◆ Exercise objective: Using the records provided below, locate and copy each line that contains the word "spoke".

*** Opening of Records for this exercise ***

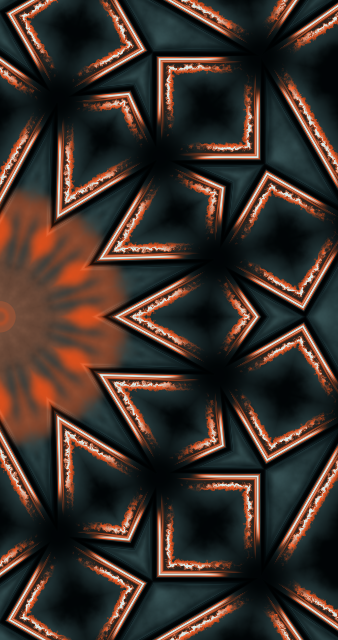
Reproduce this pattern procedurally as a WebGL 1 fragment shader.

```glsl
precision highp float;
uniform vec2 u_resolution;

#define CENTER vec2(0.0, 0.505)
#define SECTOR 0.5235988
#define INNER_JOINT vec2(0.340, 0.091)
#define OUTER_JOINT vec2(0.556, 0.149)
#define INK vec3(0.004, 0.035, 0.045)
#define TEAL vec3(0.17, 0.26, 0.27)
#define BROWN vec3(0.44, 0.30, 0.23)
#define ORANGE vec3(0.90, 0.31, 0.10)
#define PALE vec3(0.84, 0.91, 0.90)

float hash(vec2 p) {
  p = fract(p * vec2(0.1731, 0.2347));
  p += dot(p, p.yx + 19.19);
  return fract(p.x * p.y * 17.3);
}

float noise(vec2 p) {
  vec2 i = floor(p), f = fract(p);
  f = f * f * (3.0 - 2.0 * f);
  return mix(mix(hash(i), hash(i + vec2(1, 0)), f.x),
             mix(hash(i + vec2(0, 1)), hash(i + vec2(1, 1)), f.x), f.y);
}

float fbm(vec2 p) {
  float sum = 0.0, amp = 0.5;
  for (int i = 0; i < 5; i++) {
    sum += amp * noise(p);
    p = mat2(1.6, 1.2, -1.2, 1.6) * p + 7.3;
    amp *= 0.5;
  }
  return sum;
}

// Mirror the plane into one half sector
vec2 foldSector(vec2 p) {
  float a = abs(mod(atan(p.y, p.x) + 0.5 * SECTOR, SECTOR) - 0.5 * SECTOR);
  return length(p) * vec2(cos(a), sin(a));
}

// Depth inside the nearest cell, negative in the gaps
float cellDepth(vec2 q) {
  float kite = min(dot(q - vec2(0.172, 0.0), vec2(0.476, -0.879)),
                   dot(q - vec2(0.408, 0.0), vec2(-0.808, -0.589)));
  vec2 axis = vec2(cos(0.5 * SECTOR), sin(0.5 * SECTOR));
  vec2 b = abs(vec2(dot(q, axis) - 0.461, dot(q, vec2(-axis.y, axis.x))));
  float square = (0.115 - b.x - b.y) * 0.7071;
  float outer = min(q.x - 0.556, dot(q - OUTER_JOINT, vec2(0.087, -0.996)));
  return max(max(kite, square), outer);
}

float band(float lo, float hi, float soft, float x) {
  return smoothstep(lo - soft, lo + soft, x) * (1.0 - smoothstep(hi - soft, hi + soft, x));
}

float ridge(float x, float width) {
  return exp(-x * x / (width * width));
}

// Smoky hub with orange petals aimed at the kite tips
vec3 hubColor(vec2 q, float r, float cloud) {
  vec3 col = BROWN * (0.7 + 0.5 * cloud);
  col = mix(col, ORANGE, 0.28 * band(0.11, 0.2, 0.03, r));
  float spoke = ridge(q.y - 0.17 * q.x, 0.008) * band(0.085, 0.16, 0.025, r);
  col = mix(col, TEAL * 0.9, 0.65 * spoke);
  float width = 0.002 + 0.019 * band(0.118, 0.152, 0.026, r);
  float petal = ridge(q.y, width) * band(0.108, 0.172, 0.022, r);
  col = mix(col, ORANGE, min(petal * (0.65 + 0.6 * cloud), 1.0));
  float disc = 1.0 - smoothstep(0.0235, 0.0255, r);
  col = mix(col, vec3(0.62, 0.33, 0.21), 0.7 * disc);
  return mix(col, ORANGE, 0.35 * ridge(r - 0.011, 0.004));
}

void main() {
  vec2 p = gl_FragCoord.xy / u_resolution.y - CENTER;
  float r = length(p);
  vec2 q = foldSector(p);
  float d = cellDepth(q);
  float joint = min(distance(q, INNER_JOINT), distance(q, OUTER_JOINT));
  float cloud = fbm(q * 32.0);
  float grain = fbm(q * 210.0 + 3.0);
  float streak = noise(vec2(d * 900.0, joint * 28.0));

  // Gaps: teal haze, dark beside the frames and joints
  float haze = smoothstep(0.003, 0.024, -d) * smoothstep(0.01, 0.1, joint);
  vec3 col = mix(INK, TEAL, haze * (0.55 + 0.85 * cloud));
  float hub = 1.0 - smoothstep(0.168, 0.218, r + 0.04 * (cloud - 0.5));
  col = mix(col, hubColor(q, r, cloud), hub);
  col *= 1.0 - 0.85 * ridge(d + 0.003, 0.0038);
  col += TEAL * 0.4 * ridge(d + 0.010, 0.003) * streak * smoothstep(0.02, 0.07, joint);

  // Cell interior: black core inside a teal rim
  float inside = smoothstep(-0.001, 0.001, d);
  float rim = 1.0 - smoothstep(0.026, 0.068, d + 0.035 * (cloud - 0.5));
  float lifted = rim * (0.35 + 0.8 * cloud) * smoothstep(0.01, 0.09, joint);
  col = mix(col, mix(INK * 0.5, TEAL, lifted), inside);

  // Outer frame: clean orange strip with pale hairlines
  float lit = smoothstep(0.035, 0.09, joint + 0.03 * (streak - 0.5));
  col = mix(col, BROWN * 0.4, 0.8 * lit * band(0.001, 0.018, 0.002, d));
  float strip = band(0.0015, 0.0105, 0.001, d);
  col = mix(col, ORANGE * (0.6 + 0.5 * streak), lit * strip);
  float hairline = 1.2 * ridge(d - 0.0048, 0.0016) + 0.5 * streak * ridge(d - 0.0085, 0.001);
  float bright = smoothstep(0.055, 0.09, joint + 0.02 * (streak - 0.5));
  col = mix(col, PALE, min(hairline, 1.0) * bright);

  // Inner frame: ragged glowing strip
  float e = d + 0.011 * (grain - 0.5) + 0.006 * (cloud - 0.5);
  float glow = smoothstep(0.04, 0.085, joint + 0.05 * (grain - 0.5));
  float ragged = band(0.0145, 0.0255, 0.0022, e);
  col = mix(col, ORANGE * (0.65 + 0.6 * grain), glow * ragged);
  float spark = ridge(e - 0.0185, 0.0028) * smoothstep(0.25, 0.5, grain);
  col = mix(col, PALE, min(1.15 * spark, 1.0) * smoothstep(0.055, 0.1, joint));

  gl_FragColor = vec4(col, 1.0);
}
```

*** Close of Records for this exercise ***

◆ Task output:
  float spoke = ridge(q.y - 0.17 * q.x, 0.008) * band(0.085, 0.16, 0.025, r);
  col = mix(col, TEAL * 0.9, 0.65 * spoke);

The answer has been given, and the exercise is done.